“Economic success is anchored in trade and investments,” Hichilema said. “That is why I want to explore the opportunities within the relationship between us, in light of the tremendous experience that Israel has in the field of technology in agriculture, health and water and more.”
Hichilema noted that he completed his undergraduate studies at a school in Zambia built by Israel, saying, “This is just one example of our ongoing relationship over the years.”
On Monday, Israeli Foreign Minister Eli Cohen met with his Zambian counterpart Stanley Kakubo, with the two signing several cooperation agreements.
“Africa is blossoming and so is the potential for relations between Israel and countries on the continent,” said Cohen, adding: “Zambia is an important nation for Israel in Africa, which is interested in strengthening relations with us.”
Last week, Cohen and his counterpart from the Ivory Coast, Kandia Camara, signed framework deals in the fields of agriculture, water and technology.
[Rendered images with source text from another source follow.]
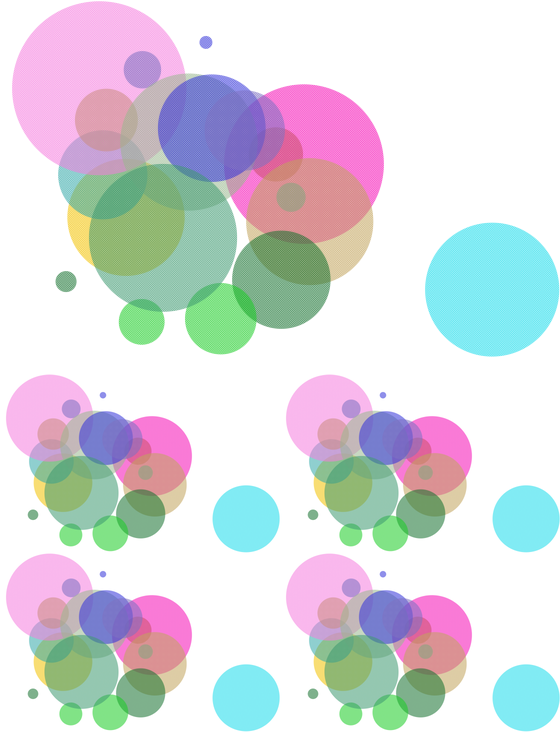
Top: one tile. Bottom: repeated 2 by 2.
Reproduce this background procedurally as a WebGL 2 fragment shader.

```glsl
#version 300 es
precision highp float;
// Overlapping translucent discs with a fine checkered screen on white.

uniform vec2 u_resolution;
out vec4 fragColor;

const float PI = 3.14159265;
const vec2 TILE = vec2(1.561, 1.0);          // tile size in canvas heights
const vec2 SCREEN_CELLS = vec2(512.0, 328.0); // even counts, so the screen wraps
const int DISC_COUNT = 18;
const float OPACITY = 0.55;
const float SCREEN_CONTRAST = 0.18;

const vec3 WHITE = vec3(1.0);
const vec3 CYAN = vec3(0.10, 0.86, 0.92);

const vec3 PALETTE[12] = vec3[12](
    vec3(0.96, 0.49, 0.87),  // pink
    vec3(0.96, 0.05, 0.71),  // magenta
    vec3(0.24, 0.60, 0.44),  // sea green
    vec3(0.60, 0.72, 0.56),  // pale green
    vec3(0.76, 0.64, 0.36),  // tan
    vec3(0.95, 0.76, 0.00),  // yellow
    vec3(0.20, 0.20, 0.85),  // blue
    vec3(0.08, 0.44, 0.18),  // dark green
    vec3(0.20, 0.66, 0.66),  // teal
    vec3(0.49, 0.44, 0.76),  // lavender
    vec3(0.10, 0.80, 0.14),  // bright green
    vec3(0.60, 0.62, 0.05)   // olive
);

// Shortest offset between two points on the repeating tile.
vec2 wrapOffset(vec2 a, vec2 b) {
    vec2 d = a - b;
    return d - TILE * floor(d / TILE + 0.5);
}

// Smooth-edged coverage of a disc.
float discMask(vec2 p, vec2 center, float radius, float pixel) {
    float dist = length(wrapOffset(p, center)) - radius;
    return 1.0 - smoothstep(-0.7 * pixel, 0.7 * pixel, dist);
}

// Checkered screen from -1 to 1.
float checkerScreen(vec2 uv) {
    vec2 wave = sin(PI * SCREEN_CELLS * uv);
    return wave.x * wave.y;
}

// Radii shrink from the first disc to the last.
float clusterRadius(float index) {
    float t = index / float(DISC_COUNT - 1);
    return mix(0.243, 0.018, pow(t, 0.85));
}

// Discs wind around the cluster center at a varying reach, kept inside the tile.
vec2 clusterCenter(float index, float radius) {
    const vec2 middle = vec2(0.560, 0.502);
    const vec2 spread = vec2(0.345, 0.340);
    float angle = -3.875 - 2.269 * index;
    float reach = 0.25 + 0.9 * fract(0.95 + 0.69 * index) + 0.015 * index;
    vec2 center = middle + spread * reach * vec2(cos(angle), sin(angle));
    return clamp(center, vec2(radius), TILE - radius);
}

void main() {
    vec2 uv = gl_FragCoord.xy / u_resolution;
    vec2 p = uv * TILE;
    float pixel = 1.0 / u_resolution.y;
    float alpha = OPACITY * (1.0 + SCREEN_CONTRAST * checkerScreen(uv));

    // Lone disc in the lower right corner.
    vec3 color = mix(WHITE, CYAN, alpha * discMask(p, vec2(1.372, 0.191), 0.187, pixel));

    // Cluster, with large and small discs shuffled in depth.
    for (int layer = 0; layer < DISC_COUNT; layer++) {
        int i = (7 * layer + 5) % DISC_COUNT;
        float index = float(i);
        float radius = clusterRadius(index);
        vec2 center = clusterCenter(index, radius);
        vec3 tint = PALETTE[min(i, 23 - i)];
        color = mix(color, tint, alpha * discMask(p, center, radius, pixel));
    }

    fragColor = vec4(color, 1.0);
}
```
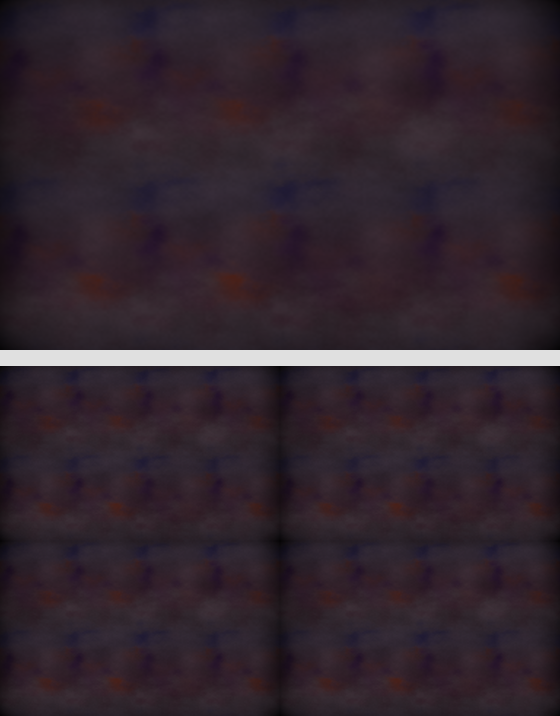
Top, the tile; bottom, the same tile 2 across and 2 down.
Reproduce this texture procedurally as a Shadertoy shader.

```glsl
const vec2 REPEATS = vec2(4.0, 2.0);
const vec2 CLOUD_CELLS = vec2(3.0, 6.0);   // noise cells per repeat
const float WARP = 0.20;
const float CLOUD_CONTRAST = 0.34;
const float WEAR_CONTRAST = 0.22;
const float GRAIN = 0.05;
const float FADED_COLUMN = 2.0;            // column whose rust has worn away
const float FADED_RUST = 0.2;
const float TAU = 6.2831853;

const vec3 MAROON = vec3(0.190, 0.115, 0.155);
const vec3 GREY   = vec3(0.208, 0.162, 0.188);
const vec3 SLATE  = vec3(0.190, 0.165, 0.215);
const vec3 INDIGO = vec3(0.115, 0.095, 0.215);
const vec3 PURPLE = vec3(0.135, 0.060, 0.175);
const vec3 RUST   = vec3(0.270, 0.110, 0.075);

float hash(vec2 p) {
    return fract(sin(dot(p, vec2(127.1, 311.7))) * 43758.5453);
}

// Value noise that wraps after a whole number of cells.
float wrapNoise(vec2 p, vec2 period) {
    vec2 cell = floor(p);
    vec2 f = fract(p);
    f = f * f * f * (f * (f * 6.0 - 15.0) + 10.0);
    vec2 a = mod(cell, period);
    vec2 b = mod(cell + 1.0, period);
    return mix(mix(hash(a), hash(vec2(b.x, a.y)), f.x),
               mix(hash(vec2(a.x, b.y)), hash(b), f.x), f.y);
}

float clouds(vec2 p, vec2 period) {
    float sum = 0.0, weight = 0.5;
    for (int i = 0; i < 5; i++) {
        sum += weight * wrapNoise(p, period);
        p = p * 2.0 + 1.0;
        period *= 2.0;
        weight *= 0.5;
    }
    return sum / 0.96875;
}

// Soft blot repeated in every cell, with its own strength in each.
float stain(vec2 p, vec2 centre, vec2 size) {
    vec2 q = p - centre + 0.5;
    vec2 d = (fract(q) - 0.5) / size;
    float strength = mix(0.75, 1.0, hash(mod(floor(q), REPEATS) + centre));
    return strength * exp(-dot(d, d));
}

float rustFade(vec2 p, float centreX) {
    float column = mod(floor(p.x - centreX + 0.5), REPEATS.x);
    return abs(column - FADED_COLUMN) < 0.5 ? FADED_RUST : 1.0;
}

void mainImage(out vec4 fragColor, in vec2 fragCoord) {
    vec2 uv = fragCoord / iResolution.xy;
    vec2 p = vec2(uv.x, 1.0 - uv.y) * REPEATS;

    // Clouds shared by all repeats, and wear that spans the whole canvas
    vec2 cloudPos = p * CLOUD_CELLS;
    float cloudA = clouds(cloudPos, CLOUD_CELLS);
    float cloudB = clouds(cloudPos * 2.0 + 7.0, CLOUD_CELLS * 2.0);
    float wear = clouds(p * vec2(2.0, 4.0) + 3.0, REPEATS * vec2(2.0, 4.0));
    vec2 q = p + WARP * (vec2(cloudA, cloudB) - 0.5) + 0.08 * (wear - 0.5);

    // Horizontal bands of slate, maroon and grey
    float greyBand = 0.5 + 0.5 * cos(TAU * (q.y - 0.95));
    float slateBand = pow(0.5 + 0.5 * cos(TAU * (q.y - 0.13)), 2.0);
    float mottling = 0.9 * (cloudB - 0.5) + 0.7 * (wear - 0.5);
    vec3 color = mix(MAROON, GREY, clamp(0.15 + 0.8 * greyBand + mottling, 0.0, 1.0));
    color = mix(color, SLATE, 0.65 * slateBand);
    color = mix(color, GREY, 0.6 * stain(q, vec2(0.72, 0.38), vec2(0.20, 0.15)));

    // Blue and purple blots
    float indigo = stain(q, vec2(0.00, 0.13), vec2(0.13, 0.08))
                 + 0.6 * stain(q, vec2(0.24, 0.05), vec2(0.18, 0.06));
    float purple = stain(q, vec2(0.06, 0.40), vec2(0.10, 0.13))
                 + 0.5 * stain(q, vec2(0.54, 0.49), vec2(0.08, 0.06))
                 + 0.3 * stain(q, vec2(0.30, 0.60), vec2(0.16, 0.10));
    float patchy = 0.5 + cloudB;
    color = mix(color, INDIGO, clamp(0.75 * indigo * patchy, 0.0, 0.9));
    color = mix(color, PURPLE, clamp(0.75 * purple * patchy, 0.0, 0.9));

    // Rust blots
    float rust = stain(q, vec2(0.73, 0.65), vec2(0.15, 0.07)) * rustFade(q, 0.73)
               + 0.5 * stain(q, vec2(0.90, 0.29), vec2(0.10, 0.06))
               + 0.4 * stain(q, vec2(0.34, 0.41), vec2(0.15, 0.05)) * rustFade(q, 0.34);
    color = mix(color, RUST, clamp(0.75 * rust * (0.2 + 1.6 * cloudB), 0.0, 0.85));

    // Tonal variation and fine grain
    vec2 grainCells = vec2(48.0, 60.0);
    float grain = wrapNoise(p * grainCells, REPEATS * grainCells) - 0.5;
    color *= 1.0 + CLOUD_CONTRAST * (cloudA - 0.5) + WEAR_CONTRAST * (wear - 0.5) + GRAIN * grain;

    // Dark border, strongest in the corners
    vec2 edge = pow(abs(uv * 2.0 - 1.0), vec2(9.0, 12.0));
    float shade = 0.45 * edge.x + 0.18 * edge.y + 0.27 * edge.x * edge.y;
    color *= 1.0 - shade;

    fragColor = vec4(color, 1.0);
}
```
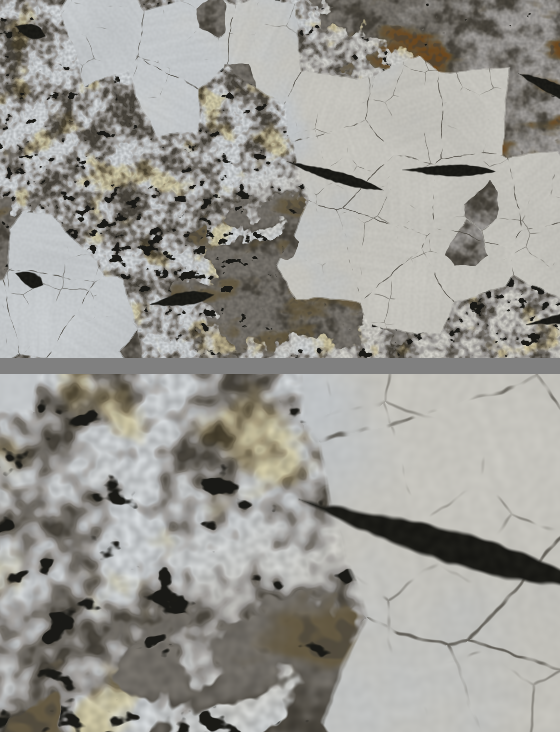
Top: the whole. Bottom: its middle third, enlarged.
This texture is drawn by a WebGL 2 fragment shader. Its source:

```glsl
#version 300 es
precision highp float;
// Polished pegmatite: pale feldspar crystals, smoky quartz, speckled groundmass and black blades.
uniform vec2 u_resolution;
out vec4 fragColor;

const vec3 PALE_COOL = vec3(0.76, 0.775, 0.785);
const vec3 PALE_WARM = vec3(0.76, 0.755, 0.73);
const vec3 GREY = vec3(0.60, 0.59, 0.58);
const vec3 SMOKE = vec3(0.43, 0.415, 0.39);
const vec3 UMBER = vec3(0.27, 0.255, 0.225);
const vec3 OLIVE = vec3(0.38, 0.33, 0.22);
const vec3 RUST = vec3(0.42, 0.28, 0.12);
const vec3 BLACK = vec3(0.10, 0.10, 0.085);
const float SOFT = 0.003;          // edge softness, in canvas heights
const float CRYSTAL_SCALE = 5.0;   // crystals per canvas height
const float PATCH_SCALE = 11.0;    // small quartz patches per height
const float BLADE_CELL = 0.34;     // spacing of the black blades
// Mineral zones: centre, then radii
const vec4 FELDSPAR_ZONES[4] = vec4[4](vec4(1.12, 0.55, 0.38, 0.36),
    vec4(0.46, 0.90, 0.30, 0.19), vec4(0.10, 0.12, 0.24, 0.20), vec4(1.42, 0.30, 0.26, 0.18));
const vec4 QUARTZ_ZONES[4] = vec4[4](vec4(1.48, 0.84, 0.42, 0.38),
    vec4(0.84, 0.22, 0.28, 0.20), vec4(0.0, 0.30, 0.15, 0.13), vec4(1.08, 0.98, 0.20, 0.10));

vec2 hash2(vec2 p) {
    vec3 q = fract(p.xyx * vec3(0.1031, 0.1030, 0.0973));
    q += dot(q, q.yzx + 33.33);
    return fract((q.xx + q.yz) * q.zy);
}

float corner(vec2 cell, vec2 offset) {
    float a = 6.2832 * hash2(cell).x;
    return dot(vec2(cos(a), sin(a)), offset);
}

float gradientNoise(vec2 p) {
    vec2 i = floor(p), f = fract(p), e = vec2(1, 0);
    vec2 u = f * f * f * (f * (f * 6.0 - 15.0) + 10.0);
    return mix(mix(corner(i, f), corner(i + e, f - e), u.x),
               mix(corner(i + e.yx, f - e.yx), corner(i + 1.0, f - 1.0), u.x), u.y);
}

float fbm(vec2 p) {
    float sum = 0.0, amp = 0.5;
    for (int i = 0; i < 4; i++) {
        sum += amp * gradientNoise(p);
        p = mat2(1.6, 1.2, -1.2, 1.6) * p + 5.3;
        amp *= 0.5;
    }
    return sum;
}

float zoneField(vec2 p, vec4 zones[4]) {
    float best = -9.0;
    for (int i = 0; i < 4; i++) best = max(best, 1.0 - length((p - zones[i].xy) / zones[i].zw));
    return best;
}

// Distance to the nearest cell border; also gives the two nearest cell centres
float voronoi(vec2 p, out vec2 c1, out vec2 c2) {
    float d1 = 99.0, d2 = 99.0;
    c1 = c2 = p;
    for (int y = -2; y <= 2; y++) for (int x = -2; x <= 2; x++) {
        vec2 cell = floor(p) + vec2(x, y);
        vec2 c = cell + 0.1 + 0.8 * hash2(cell + 17.0);
        float d = dot(c - p, c - p);
        if (d < d1) { d2 = d1; c2 = c1; d1 = d; c1 = c; }
        else if (d < d2) { d2 = d; c2 = c; }
    }
    return (d2 - d1) / (2.0 * length(c2 - c1));
}

float isFeldspar(vec2 c) {
    return step(0.0, zoneField(c / CRYSTAL_SCALE, FELDSPAR_ZONES) + 0.3 * (hash2(floor(c) + 3.0).x - 0.5));
}

// Signed distance to scattered lens-shaped blades
float blades(vec2 p) {
    float best = 1.0;
    for (int y = -1; y <= 1; y++) for (int x = -1; x <= 1; x++) {
        vec2 cell = floor(p / BLADE_CELL) + vec2(x, y);
        vec2 h = hash2(cell + 41.0), k = hash2(cell + 83.0);
        vec2 centre = (cell + 0.2 + 0.6 * h) * BLADE_CELL;
        if (k.x > mix(0.08, 0.6, smoothstep(0.7, 1.0, centre.x))) continue;
        float a = mix(-0.5, 0.35, k.y), len = mix(0.035, 0.15, h.x);
        vec2 q = mat2(cos(a), -sin(a), sin(a), cos(a)) * (p - centre);
        float t = clamp(q.x / len, -1.0, 1.0);
        float halfWidth = mix(0.02, 0.015, h.x) * (1.0 - t * t) * (1.0 + 0.35 * t);
        best = min(best, length(vec2(q.x - t * len, q.y)) - halfWidth);
    }
    return best;
}

void main() {
    vec2 p = gl_FragCoord.xy / u_resolution.y;
    float broad = fbm(p * 4.0), blob = fbm(p * 13.0 + 7.0);
    float grain = gradientNoise(p * 60.0), grit = gradientNoise(p * 110.0);
    vec2 warped = p + 0.016 * vec2(blob, fbm(p * 13.0 + 31.0)) + 0.03 * broad;
    vec3 pale = mix(PALE_COOL, PALE_WARM, smoothstep(0.5, 1.0, p.x + broad));

    // Speckled groundmass
    float tone = blob + 0.4 * broad + 0.35 * grain + 0.15 * grit;
    vec3 ground = mix(pale, GREY, smoothstep(-0.16, 0.02, tone));
    ground = mix(ground, SMOKE, smoothstep(0.0, 0.12, tone));
    ground = mix(ground, UMBER, smoothstep(0.12, 0.27, tone));
    ground = mix(ground, ground * vec3(1.0, 0.95, 0.78), smoothstep(0.08, 0.25, fbm(p * 9.0 + 53.0)));
    ground *= 1.0 + 0.2 * grit;

    // Smoky quartz with rust and olive stains
    vec3 quartz = mix(UMBER, SMOKE, smoothstep(-0.25, 0.08, blob + 0.5 * broad + 0.15 * grain));
    quartz = mix(quartz, GREY, smoothstep(-0.1, 0.35, blob + 0.9 * (p.x - 1.3)));
    quartz *= 1.0 + 0.12 * grit + 0.15 * grain;
    vec3 smoky = quartz;
    float stain = fbm(p * vec2(4.0, 9.0) + 11.0) + 0.25 * blob;
    quartz = mix(quartz, OLIVE, 0.75 * smoothstep(0.03, 0.18, stain));
    quartz = mix(quartz, RUST, smoothstep(0.1, 0.26, stain) * smoothstep(0.9, 1.2, p.x));
    quartz = mix(quartz, UMBER, 0.6 * smoothstep(0.2, 0.35, stain + 0.4 * grain));
    float quartzCover = smoothstep(-0.04, 0.04, zoneField(warped, QUARTZ_ZONES) + 1.4 * blob + 0.4 * broad);
    vec3 color = mix(ground, quartz, quartzCover);

    // Ragged black specks, densest along a band
    float band = exp(-pow((p.y - 0.36 + 0.12 * p.x + 0.4 * broad) / 0.15, 2.0));
    float speck = 1.5 * fbm(p * vec2(20.0, 28.0) + 3.0) + 0.35 * grain + 0.3 * blob;
    speck += 0.2 * band - 0.2 * quartzCover;
    color = mix(color, BLACK, smoothstep(0.34, 0.46, speck));

    // Feldspar crystals with cleavage lines, quartz patches and hairline cracks
    vec2 c1, c2, s1, s2;
    float border = voronoi(warped * CRYSTAL_SCALE, c1, c2) / CRYSTAL_SCALE;
    float patchBorder = voronoi(warped * PATCH_SCALE, s1, s2) / PATCH_SCALE;
    float own = isFeldspar(c1), other = isFeldspar(c2);
    float cover = mix(other, own, 0.5 + 0.5 * smoothstep(0.0, SOFT, border));
    float tilt = 6.2832 * hash2(floor(c1)).y;
    float cleavage = gradientNoise(mat2(cos(tilt), sin(tilt), -sin(tilt), cos(tilt)) * p * vec2(70.0, 5.0));
    vec3 crystal = pale * (1.0 + 0.03 * cleavage + 0.08 * broad + 0.03 * grit);
    float inPatch = step(0.95, hash2(floor(s1) + 7.0).x);
    crystal = mix(crystal, smoky, inPatch * smoothstep(0.0, SOFT, patchBorder));
    float crack = (1.0 - smoothstep(0.0003, 0.8 * SOFT, border)) * own * other;
    crack *= smoothstep(-0.15, 0.2, blob + 0.4 * grain);
    float fissure = (1.0 - smoothstep(0.0, 0.8 * SOFT, patchBorder));
    fissure *= smoothstep(0.05, 0.25, fbm(p * 7.0 + 19.0) + 0.2 * grain);
    crystal = mix(crystal, UMBER, max(0.75 * crack, 0.45 * fissure));
    color = mix(color, crystal, cover);

    // Black blades
    float blade = blades(p + 0.012 * vec2(blob, broad)) + 0.003 * grain;
    color = mix(color, BLACK * (1.0 + 0.3 * grit), 1.0 - smoothstep(-SOFT, 0.7 * SOFT, blade));
    fragColor = vec4(clamp(color, 0.0, 1.0), 1.0);
}
```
Cohen led a business delegation to the Israel-Ivory Coast Economic Forum in the West African nation.
A day earlier, Cohen met with Ghana’s President Nana Akufo-Addo and Minister for Foreign Affairs and Regional Integration Shirley Ayorkor Botchwey in Accra, in a bid to strengthen Israel’s position within the African Union.
Earlier this month, Cohen met with a senior official of an African Muslim country with no diplomatic ties to the Jewish state.
The development occurred in the context of Israel’s push to expand the Abraham Accords and counter Iranian influence in Africa. The Foreign Ministry told Ynet News that “normalization contacts are being held with several African countries, including Niger, Mali and Mauritania.”
The meeting took place during a 10-hour visit to the Kenyan capital of Nairobi at the invitation of the African nation’s president, William Ruto, and foreign minister, Alfred Mutua. While there, the top Israeli diplomat attended the African Union’s Mid-Year Coordination Meeting.